According to the OECD (2002, updated 2016), biotechnology can be defined simply as
“the application of science and technology to living organisms, as well as their parts, products and models, in order to alter living or non-living materials for the production of knowledge, goods and services.”
This simplified definition covers all modern biotechnology, but also many traditional or borderline activities. Thus, the OECD proposes a more complex list-based definition of biotechnology, identifying the main lines of development:
DNA / RNA: Genomics, pharmacogenomics, gene probes, genetic engineering, DNA / RNA sequencing / synthesis / amplification, gene expression profiling and use of antisense technology, large-scale DNA synthesis, genome and gene editing, gene generation.

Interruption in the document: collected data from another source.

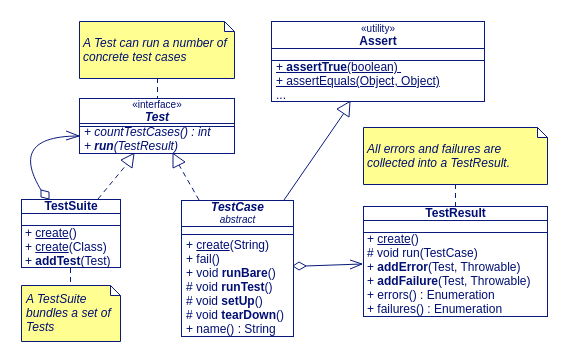
<!DOCTYPE html>
<html lang="en">
<head>
<meta charset="utf-8">
<title>Unit test class diagram</title>
<style>
:root {
  --ink: #000f73;
  --line: #0a1a7c;
  --note: #ffff91;
  --paper: #ffffff;
}
* { box-sizing: border-box; margin: 0; padding: 0; }
html, body { width: 568px; height: 362px; overflow: hidden; background: var(--paper); }
.diagram {
  position: relative;
  width: 568px;
  height: 362px;
  color: var(--ink);
  font: 12px/14px "Liberation Sans", Arial, sans-serif;
}
.connectors { position: absolute; inset: 0; fill: none; stroke: var(--line); }
.connectors .dashed { stroke-dasharray: 5 4; }
.connectors .head { fill: var(--paper); }

.class {
  position: absolute;
  display: flex;
  flex-direction: column;
  border: 1px solid var(--line);
  background: var(--paper);
}
.class header {
  display: flex;
  flex: none;
  flex-direction: column;
  align-items: center;
  height: var(--head);
  border-bottom: 1px solid var(--line);
}
.class h2 { font-size: 12px; line-height: 13px; }
.class small { font-size: 10px; line-height: 11px; }
.class small + h2 { margin-top: 1px; }
.fields { flex: none; height: var(--fields); border-bottom: 1px solid var(--line); }
.operations { flex: none; list-style: none; padding-left: 4px; }
.operations li { height: 14px; white-space: pre; }
.abstract { font-style: italic; }
u { text-underline-offset: 1px; }

.test { left: 79px; top: 98px; width: 156px; height: 56px; --head: 25px; --fields: 3px; }
.test .operations { margin-top: -2px; }
.assert { left: 271px; top: 21px; width: 214px; height: 81px; --head: 27px; --fields: 12px; }
.assert header { padding-top: 1px; }
.assert .operations { margin-top: -1px; }
.suite { left: 21px; top: 199px; width: 100px; height: 69px; --head: 14px; --fields: 12px; }
.suite .operations { padding-left: 3px; }
.case { left: 181px; top: 200px; width: 113px; height: 137px; --head: 26px; --fields: 8px; }
.case .operations { padding-top: 3px; }
.result { left: 363px; top: 206px; width: 185px; height: 111px; --head: 14px; --fields: 12px; }
.result .operations { margin-top: -1px; padding-left: 3px; }

.note { position: absolute; font-style: italic; }
.note svg { position: absolute; left: 0; top: 0; fill: var(--note); stroke: var(--line); }
.note p { position: relative; padding: 15px 0 0 4px; white-space: nowrap; }
.note-test { left: 79px; top: 21px; width: 156px; height: 58px; }
.note-suite { left: 21px; top: 285px; width: 100px; height: 57px; }
.note-suite p { padding: 7px 0 0 5px; }
.note-result { left: 363px; top: 127px; width: 185px; height: 58px; }
</style>
</head>
<body>
<main class="diagram">
  <svg class="connectors" width="568" height="362" viewBox="0 0 568 362" aria-hidden="true">
    <g class="dashed">
      <path d="M157.5 78V99"/>
      <path d="M70.5 268V285"/>
      <path d="M455.5 184V206"/>
      <path d="M98 199L127 164"/>
      <path d="M199 200L179 165"/>
    </g>
    <path d="M284 200L344 113"/>
    <path d="M41 190C23 160 24 136 79 136"/>
    <path d="M305 266L362 264"/>
    <path d="M66 131L79 136L66 140M350 260L362 264L350 269"/>
    <g class="head">
      <polygon points="134,153.5 121,160 132,168"/>
      <polygon points="173,153.5 173,168 185,162"/>
      <polygon points="350,101.5 337,109 349,117"/>
      <polygon points="49,199 41,197 41,190 49,192"/>
      <polygon points="293,266 299,262 306,266 299,270"/>
    </g>
  </svg>

  <aside class="note note-test">
    <svg width="156" height="58" aria-hidden="true"><path d="M.5 .5H145.5L155.5 10.5V57.5H.5ZM145.5 .5V10.5H155.5"/></svg>
    <p>A Test can run a number of<br>concrete test cases</p>
  </aside>

  <section class="class test">
    <header><small>«interface»</small><h2 class="abstract">Test</h2></header>
    <div class="fields"></div>
    <ul class="operations abstract">
      <li>+ countTestCases() : int</li>
      <li>+ <b>run</b>(TestResult)</li>
    </ul>
  </section>

  <section class="class assert">
    <header><small>«utility»</small><h2>Assert</h2></header>
    <div class="fields"></div>
    <ul class="operations">
      <li><u>+ <b>assertTrue</b>(boolean) </u></li>
      <li><u>+ assertEquals(Object, Object)</u></li>
      <li>...</li>
    </ul>
  </section>

  <section class="class suite">
    <header><h2>TestSuite</h2></header>
    <div class="fields"></div>
    <ul class="operations">
      <li>+ <u>create</u>()</li>
      <li>+ <u>create</u>(Class)</li>
      <li>+ <b>addTest</b>(Test)</li>
    </ul>
  </section>

  <aside class="note note-suite">
    <svg width="100" height="57" aria-hidden="true"><path d="M.5 .5H89.5L99.5 10.5V56.5H.5ZM89.5 .5V10.5H99.5"/></svg>
    <p>A TestSuite<br>bundles a set of<br>Tests</p>
  </aside>

  <section class="class case">
    <header><h2 class="abstract">TestCase</h2><small class="abstract">abstract</small></header>
    <div class="fields"></div>
    <ul class="operations">
      <li>+ <u>create</u>(String)</li>
      <li>+ fail()</li>
      <li>+ void <b>runBare</b>()</li>
      <li># void <b>runTest</b>()</li>
      <li># void <b>setUp</b>()</li>
      <li># void <b>tearDown</b>()</li>
      <li>+ name() : String</li>
    </ul>
  </section>

  <aside class="note note-result">
    <svg width="185" height="58" aria-hidden="true"><path d="M.5 .5H174.5L184.5 10.5V57.5H.5ZM174.5 .5V10.5H184.5"/></svg>
    <p>All errors and failures are<br>collected into a TestResult.</p>
  </aside>

  <section class="class result">
    <header><h2>TestResult</h2></header>
    <div class="fields"></div>
    <ul class="operations">
      <li>+ <u>create</u>()</li>
      <li># void run(TestCase)</li>
      <li>+ <b>addError</b>(Test, Throwable)</li>
      <li>+ <b>addFailure</b>(Test, Throwable)</li>
      <li>+ errors() : Enumeration</li>
      <li>+ failures() : Enumeration</li>
    </ul>
  </section>
</main>
</body>
</html>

Proteins and other molecules: Sequencing / synthesis / engineering of proteins and peptides (including large molecule hormones); drug bioavailability; proteomics, protein isolation and purification, signaling, cellular receptor identification.

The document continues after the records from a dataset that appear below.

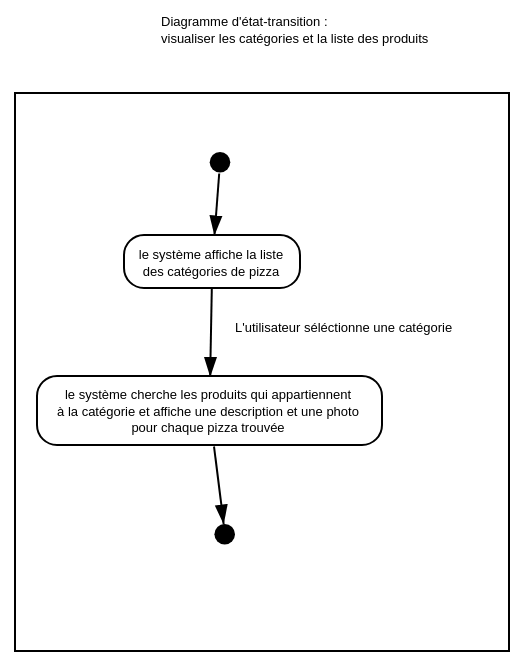
<!DOCTYPE html>
<html lang="fr">
<head>
<meta charset="utf-8">
<title>Diagramme d'état-transition</title>
<style>
  :root { --ink: #000; --paper: #fff; }
  * { box-sizing: border-box; margin: 0; }
  body {
    position: relative;
    width: 524px;
    height: 664px;
    overflow: hidden;
    background: var(--paper);
    color: var(--ink);
    font: 13px/17px "Liberation Sans", Arial, sans-serif;
    white-space: nowrap;
  }
  h1 { position: absolute; left: 161px; top: 13px; font: inherit; }
  .frame {
    position: absolute;
    left: 14px;
    top: 92px;
    width: 496px;
    height: 560px;
    border: 2px solid var(--ink);
  }
  .transitions { position: absolute; inset: 0; }
  .transitions line { stroke: var(--ink); stroke-width: 2; }
  .state {
    position: absolute;
    border: 2px solid var(--ink);
    border-radius: 21px;
    background: var(--paper);
    text-align: center;
  }
  .state-list { left: 123px; top: 234px; width: 178px; height: 55px; padding: 10px 2px 0 0; }
  .state-detail { left: 36px; top: 375px; width: 347px; height: 71px; padding: 10px 3px 0 0; line-height: 16.5px; }
  .event { position: absolute; left: 235px; top: 319px; }
</style>
</head>
<body>
  <h1>Diagramme d'état-transition :<br>visualiser les catégories et la liste des produits</h1>

  <main class="frame" aria-label="Diagramme"></main>

  <svg class="transitions" width="524" height="664" viewBox="0 0 524 664" aria-hidden="true">
    <defs>
      <marker id="arrow" markerUnits="userSpaceOnUse" markerWidth="20" markerHeight="14" refX="20" refY="7" orient="auto">
        <polygon points="0,0.5 20,7 0,13.5"/>
      </marker>
    </defs>
    <circle class="start" cx="220" cy="162.3" r="10.3"/>
    <line x1="219.2" y1="173.5" x2="215.9" y2="217"/>
    <line x1="215.9" y1="216" x2="214.4" y2="235.5" marker-end="url(#arrow)"/>
    <line x1="211.8" y1="289" x2="210.5" y2="358"/>
    <line x1="210.5" y1="357" x2="210.2" y2="377" marker-end="url(#arrow)"/>
    <line x1="214" y1="446.5" x2="221.5" y2="506"/>
    <line x1="221.3" y1="505" x2="223.7" y2="524.5" marker-end="url(#arrow)"/>
    <circle class="end" cx="224.7" cy="534.3" r="10.3"/>
  </svg>

  <p class="state state-list">le système affiche la liste<br>des catégories de pizza</p>
  <p class="event">L'utilisateur séléctionne une catégorie</p>
  <p class="state state-detail">le système cherche les produits qui appartiennent<br>à la catégorie et affiche une description et une photo<br>pour chaque pizza trouvée</p>
</body>
</html>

Process biotechnology techniques: bioreactor fermentation, bioprocessing, biolixiviation, biopulping, biobranching, biodesulfurization, bioreactors, bioremediation, biosensors, biofiltration and phytoremediation, molecular aquaculture.
Gene and RNA vectors: gene therapy, viral vectors.
Bioinformatics: Building omics databases, omics sequencing, modeling complex biological processes, including systems biology.
Nanobiotechnology: development of nano / microfabrication tools and processes for application in biosystems (drug delivery, in vitro diagnostics, etc.)
Biotechnology thus consists of a set of enabling technologies that can be applied to a variety of industries. Because it is heavily dependent on knowledge and technology, biotechnology plays a relevant role in promoting innovation, productivity and economic growth in traditional sectors, in addition to contributing to the improvement of the quality of life of the population and environmental protection at various levels.
Depending on the application areas, biotechnology can be divided into four major areas:
P-BIO is a private non-profit association that brings together companies linked to the Biotechnology and Life Sciences sector in Portugal